As I sat, trapped, observing this ceremony with a sense of panicky, frustrated boredom, I kept my brain alive by trying to imagine what the equivalent to this festival would be in Britain – a country that likes to think of itself as at least Belgium’s equal in brewing. Translated, a similar event would involve a service eulogising beer in Westminster Cathedral, followed by the whole of Trafalgar Square being cordoned off for a three-day, open air beer festival. This would never, ever happen. And that provides you with the most emphatic illustration possible of Belgium’s genuine passion for beer, and the importance they afford it both culturally and economically. 

But this September I’m missing both Oktoberfest and the Brussels Beer Weekend, and going to the Great American Beer Festival in Denver, Colorado, instead. This is similar to the Great British Beer Festival, in that it takes place in a vast hangar, has hundreds upon hundreds of beers to choose from, and is characterized by the firm resolve of professional drinkers becoming increasingly wobbly as they attempt to try as many different beers as they can. 

But GABF is different from GBBF in that it doesn’t draw subjective lines as to what beers are allowed in. Whereas GBBF is limited to British cask ale, a range of quality beers from other countries that we might loosely term ‘craft beer’ – oh, and cider – when you enter GABF the first stands you see are Budweiser, Coors and Miller, the big, industrial brands that craft beer drinkers love to hate. 

I love that these brands are there.

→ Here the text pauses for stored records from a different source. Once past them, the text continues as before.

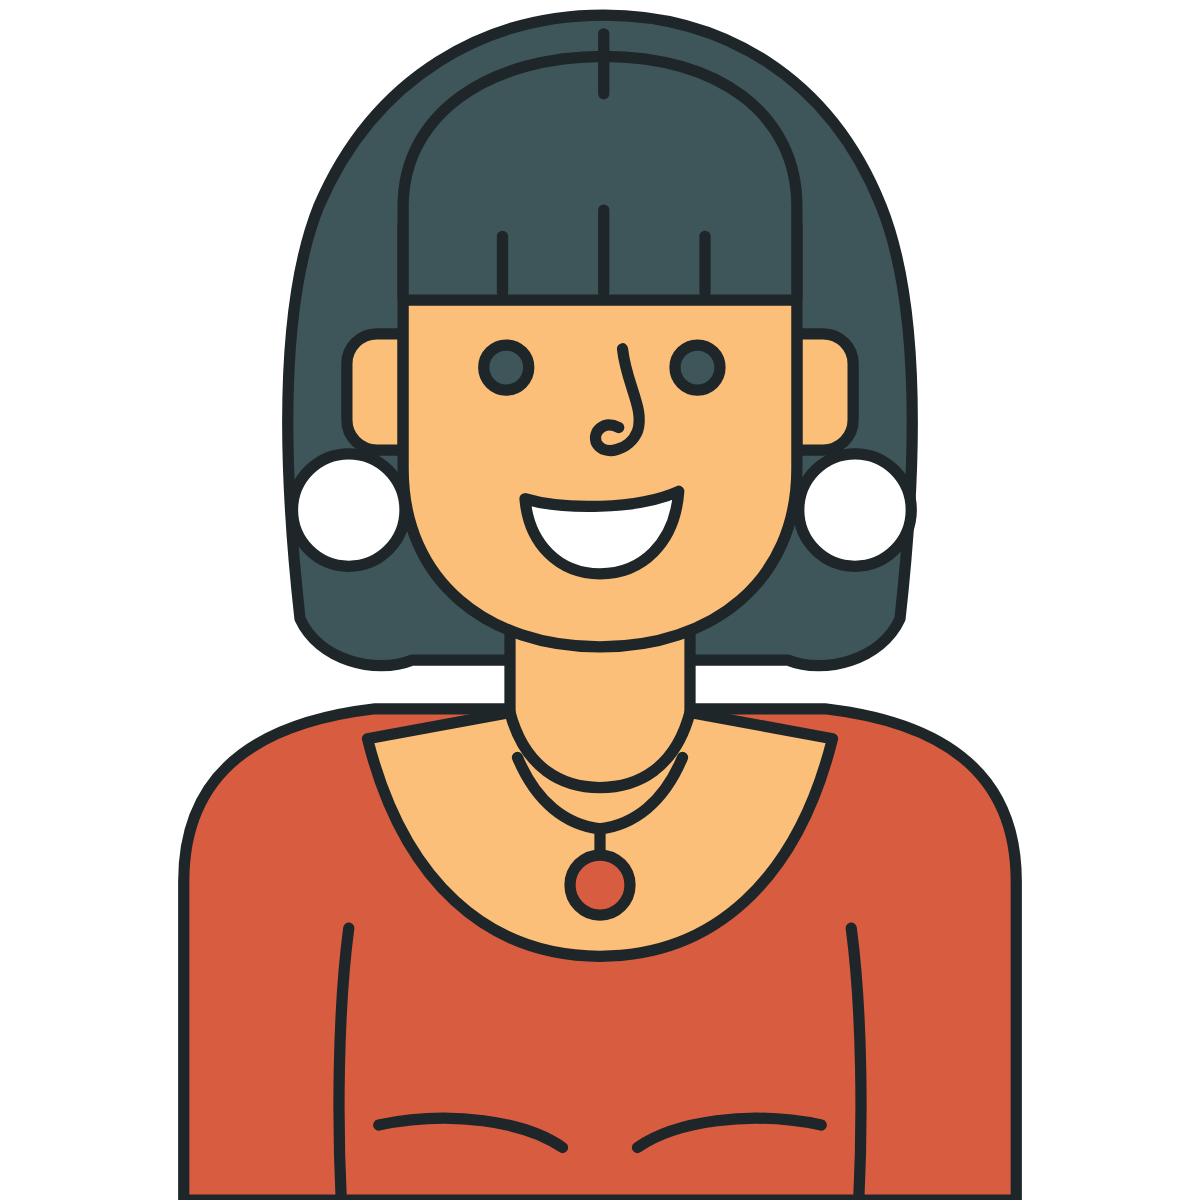
<!DOCTYPE html>
<html lang="en">
<head>
<meta charset="utf-8">
<title>Smiling Woman Avatar</title>
<link rel="stylesheet" href="https://fonts.googleapis.com/css2?family=Inter&display=swap">
<style>
  :root {
    --ink: #1e2629;
    --hair: #3e5559;
    --skin: #fbbf79;
    --top: #d85c40;
    --pendant: #d85c40;
    --white: #ffffff;
    --line: 6;
  }
  html, body {
    margin: 0;
    padding: 0;
    width: 1200px;
    height: 1200px;
    overflow: hidden;
    background: var(--white);
    font-family: "Inter", sans-serif;
  }
  .avatar {
    display: block;
    width: 1200px;
    height: 1200px;
  }
  .outlined {
    stroke: var(--ink);
    stroke-width: var(--line);
    stroke-linejoin: round;
    stroke-linecap: round;
  }
  .stroke-only {
    fill: none;
    stroke: var(--ink);
    stroke-width: var(--line);
    stroke-linecap: round;
    stroke-linejoin: round;
  }
  .hair { fill: var(--hair); }
  .skin { fill: var(--skin); }
  .top { fill: var(--top); }
  .earring { fill: var(--white); }
  .pendant { fill: var(--pendant); }
  .teeth { fill: var(--white); }
  .eye { fill: var(--hair); }
</style>
</head>
<body>
<svg class="avatar" viewBox="0 0 640 640" role="img" aria-label="Smiling woman with a dark bob haircut, hoop earrings and a red top">
  <defs>
    <circle id="eye-shape" r="12"/>
    <circle id="hoop-shape" r="30"/>
    <path id="ear-shape" d="M0 0 h-14 a16 16 0 0 0 -16 16 v30 a16 16 0 0 0 16 16 h14 z"/>
  </defs>

  <!-- hair behind the head -->
  <path class="hair outlined" d="M160 330 C150 240 150 160 170 110 C200 40 260 8 322 8 C384 8 442 40 470 110 C490 160 490 240 480 330 C470 352 440 360 420 352 L220 352 C200 360 170 352 160 330 Z"/>

  <!-- earrings -->
  <use href="#hoop-shape" class="earring outlined" x="186" y="272"/>
  <use href="#hoop-shape" class="earring outlined" x="456" y="272"/>

  <!-- ears -->
  <use href="#ear-shape" class="skin outlined" x="215" y="178"/>
  <use href="#ear-shape" class="skin outlined" transform="translate(425 178) scale(-1 1)"/>

  <!-- top / shirt -->
  <path class="top outlined" d="M98 640 L98 470 C98 410 140 385 200 378 L440 378 C500 385 542 410 542 470 L542 640 Z"/>

  <!-- neck and neckline -->
  <path class="skin outlined" d="M272 300 L272 380 L196 394 C215 470 260 510 320 510 C380 510 425 470 444 394 L368 380 L368 300 Z"/>
  <path class="stroke-only" d="M272 380 C280 410 300 420 320 420 C340 420 360 410 368 380"/>

  <!-- necklace -->
  <path class="stroke-only" d="M276 404 C286 428 302 440 320 442 C338 440 354 428 364 404"/>
  <line class="stroke-only" x1="320" y1="442" x2="320" y2="456"/>
  <circle class="pendant outlined" cx="320" cy="472" r="16"/>

  <!-- arm and chest lines -->
  <path class="stroke-only" d="M186 495 C180 540 180 600 182 640"/>
  <path class="stroke-only" d="M454 495 C460 540 460 600 458 640"/>
  <path class="stroke-only" d="M202 600 C240 592 280 598 300 612"/>
  <path class="stroke-only" d="M340 612 C360 598 400 592 438 600"/>

  <!-- face -->
  <path class="skin outlined" d="M215 120 L425 120 L425 250 C425 310 380 345 320 345 C260 345 215 310 215 250 Z"/>

  <!-- bangs -->
  <path class="hair outlined" d="M215 160 L215 110 C215 60 262 30 322 30 C382 30 425 60 425 110 L425 160 L270 160 C250 160 230 160 215 160 Z"/>
  <g class="stroke-only">
    <line x1="322" y1="18" x2="322" y2="50"/>
    <line x1="268" y1="126" x2="268" y2="156"/>
    <line x1="322" y1="112" x2="322" y2="156"/>
    <line x1="376" y1="126" x2="376" y2="156"/>
  </g>

  <!-- eyes -->
  <use href="#eye-shape" class="eye outlined" x="270" y="196"/>
  <use href="#eye-shape" class="eye outlined" x="372" y="196"/>

  <!-- nose -->
  <path class="stroke-only" d="M332 186 C334 205 344 218 340 230 C336 240 322 244 318 236 C316 230 322 224 330 228"/>

  <!-- smile -->
  <path class="teeth outlined" d="M280 266 C300 272 340 272 362 262 C360 290 342 306 320 306 C298 306 282 290 280 266 Z"/>
</svg>
</body>
</html>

Their sponsorship and investment makes the event viable. And there is no value judgement on what constitutes ‘beer’. They pull people in who get bored of the promo girls (eventually) and start to explore more esoteric beers a little further down the aisles. And something of the craft beer vibe rubs off on the big corporates too – last time I was there some of the craft beers brewed by Anheuser Bush in St Louis were starting to win awards. 

I’m sure it’s an uneasy alliance, and that there are many drinkers unhappy that the purity of their festival is sullied by the corporates, but for me GABF is the most honest beer festival I’ve been to, and the most optimistic. For such a sociable drink, the beer world is riven with internal conflicts and imagined enemies. This is a festival that says, ‘Hey, you might have your prejudices one way or the other, but it’s all beer. And what we have in common is stronger than what divides us.’ 

We should have more beer festivals, on more varied templates. Something that combines the sheer festivity of Oktoberfest, the national reverence of Brussels Beer Weekend and the open progressiveness of GABF would be a fine event indeed. Every beer drinking country should have one.